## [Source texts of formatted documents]
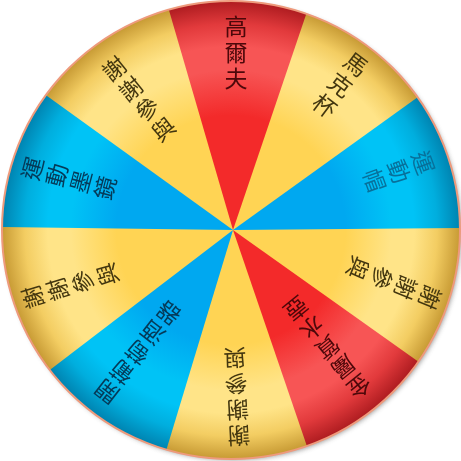
<!DOCTYPE html>
<html lang="zh-Hant">
<head>
<meta charset="utf-8">
<title>幸運轉盤</title>
<style>
:root {
  --paper: #ffffff;
  --rim: #ee9a7c;
  --yellow: #ffd454;
  --yellow-light: #ffe488;
  --yellow-edge: #c79a34;
  --red: #f32a2a;
  --red-light: #f75555;
  --red-edge: #ae1c20;
  --blue: #00a8f0;
  --blue-light: #00c3f6;
  --blue-edge: #0083b0;
  --ink-yellow: #43360f;
  --ink-red: #4d080a;
  --ink-blue: #053a58;
  --ink-blue-soft: #08709a;
}
* { box-sizing: border-box; }
html, body { margin: 0; padding: 0; overflow: hidden; background: var(--paper); }
.wheel { position: relative; width: 461px; height: 461px; overflow: hidden; background: var(--paper); }
.wheel-face { position: absolute; left: 0; top: 0; display: block; }
.prize {
  position: absolute;
  margin: 0;
  width: 24px;
  font: 400 23px/26px "Noto Sans CJK TC", "Noto Sans CJK JP", sans-serif;
  text-align: center;
  word-break: break-all;
  left: var(--x);
  top: var(--y);
  transform: translate(-50%, -50%) rotate(var(--turn));
}
.on-yellow { color: var(--ink-yellow); }
.on-red { color: var(--ink-red); }
.on-blue { color: var(--ink-blue); }
.on-blue-soft { color: var(--ink-blue-soft); }
.tight { line-height: 25px; }
</style>
</head>
<body>
<main class="wheel">
  <svg class="wheel-face" width="461" height="461" viewBox="0 0 461 461" aria-hidden="true">
    <defs>
      <radialGradient id="yellow" gradientUnits="userSpaceOnUse" cx="231" cy="230" r="229">
        <stop offset=".5" stop-color="var(--yellow)"/>
        <stop offset=".7" stop-color="var(--yellow-light)"/>
        <stop offset=".8" stop-color="var(--yellow-light)"/>
        <stop offset=".9" stop-color="#f3cd62"/>
        <stop offset="1" stop-color="var(--yellow-edge)"/>
      </radialGradient>
      <radialGradient id="red" gradientUnits="userSpaceOnUse" cx="231" cy="230" r="229">
        <stop offset=".5" stop-color="var(--red)"/>
        <stop offset=".7" stop-color="var(--red-light)"/>
        <stop offset=".8" stop-color="var(--red-light)"/>
        <stop offset=".9" stop-color="#e23a3c"/>
        <stop offset="1" stop-color="var(--red-edge)"/>
      </radialGradient>
      <radialGradient id="blue" gradientUnits="userSpaceOnUse" cx="231" cy="230" r="229">
        <stop offset=".5" stop-color="var(--blue)"/>
        <stop offset=".7" stop-color="var(--blue-light)"/>
        <stop offset=".8" stop-color="var(--blue-light)"/>
        <stop offset=".9" stop-color="#00aede"/>
        <stop offset="1" stop-color="var(--blue-edge)"/>
      </radialGradient>
      <filter id="soft-shadow" x="-5%" y="-5%" width="112%" height="112%">
        <feGaussianBlur stdDeviation="2.5"/>
      </filter>
      <clipPath id="disc"><circle cx="231" cy="230" r="229"/></clipPath>
    </defs>
    <circle cx="233" cy="232" r="228" fill="#555" opacity=".6" filter="url(#soft-shadow)"/>
    <g clip-path="url(#disc)">
      <rect width="461" height="461" fill="url(#yellow)"/>
      <polygon points="233,230 166,0 311,0" fill="url(#red)"/>
      <polygon points="233,230 461,66 461,228" fill="url(#blue)"/>
      <polygon points="233,230 461,392 461,461 312,461" fill="url(#red)"/>
      <polygon points="233,230 163,461 0,461 0,408" fill="url(#blue)"/>
      <polygon points="233,230 0,227 0,62" fill="url(#blue)"/>
    </g>
    <circle cx="231" cy="230" r="229" fill="none" stroke="var(--rim)" stroke-width="2"/>
  </svg>

  <p class="prize on-red" style="--x:236px;--y:51px;--turn:0deg">高爾夫</p>
  <p class="prize on-yellow" style="--x:341px;--y:84px;--turn:37deg">馬克杯</p>
  <p class="prize on-blue-soft" style="--x:400px;--y:171px;--turn:70deg">運動帽</p>
  <p class="prize on-yellow" style="--x:395px;--y:283px;--turn:112deg">謝謝參與</p>
  <p class="prize on-red tight" style="--x:328px;--y:348px;--turn:141deg">金屬質水壺</p>
  <p class="prize on-yellow" style="--x:237px;--y:398px;--turn:177deg">謝謝參與</p>
  <p class="prize on-blue tight" style="--x:137px;--y:353px;--turn:-142deg">開葡萄酒器</p>
  <p class="prize on-yellow" style="--x:69px;--y:286px;--turn:-107deg">謝謝參與</p>
  <p class="prize on-blue tight" style="--x:68px;--y:178px;--turn:-75deg">運動墨鏡</p>
  <p class="prize on-yellow" style="--x:138px;--y:98px;--turn:-39deg">謝謝參與</p>
</main>
</body>
</html>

## [Task instructions]
Out of the preceding entries, pull each line that contains the word "謝謝參與".

## [Output for this task]
  <p class="prize on-yellow" style="--x:395px;--y:283px;--turn:112deg">謝謝參與</p>
  <p class="prize on-yellow" style="--x:237px;--y:398px;--turn:177deg">謝謝參與</p>
  <p class="prize on-yellow" style="--x:69px;--y:286px;--turn:-107deg">謝謝參與</p>
  <p class="prize on-yellow" style="--x:138px;--y:98px;--turn:-39deg">謝謝參與</p>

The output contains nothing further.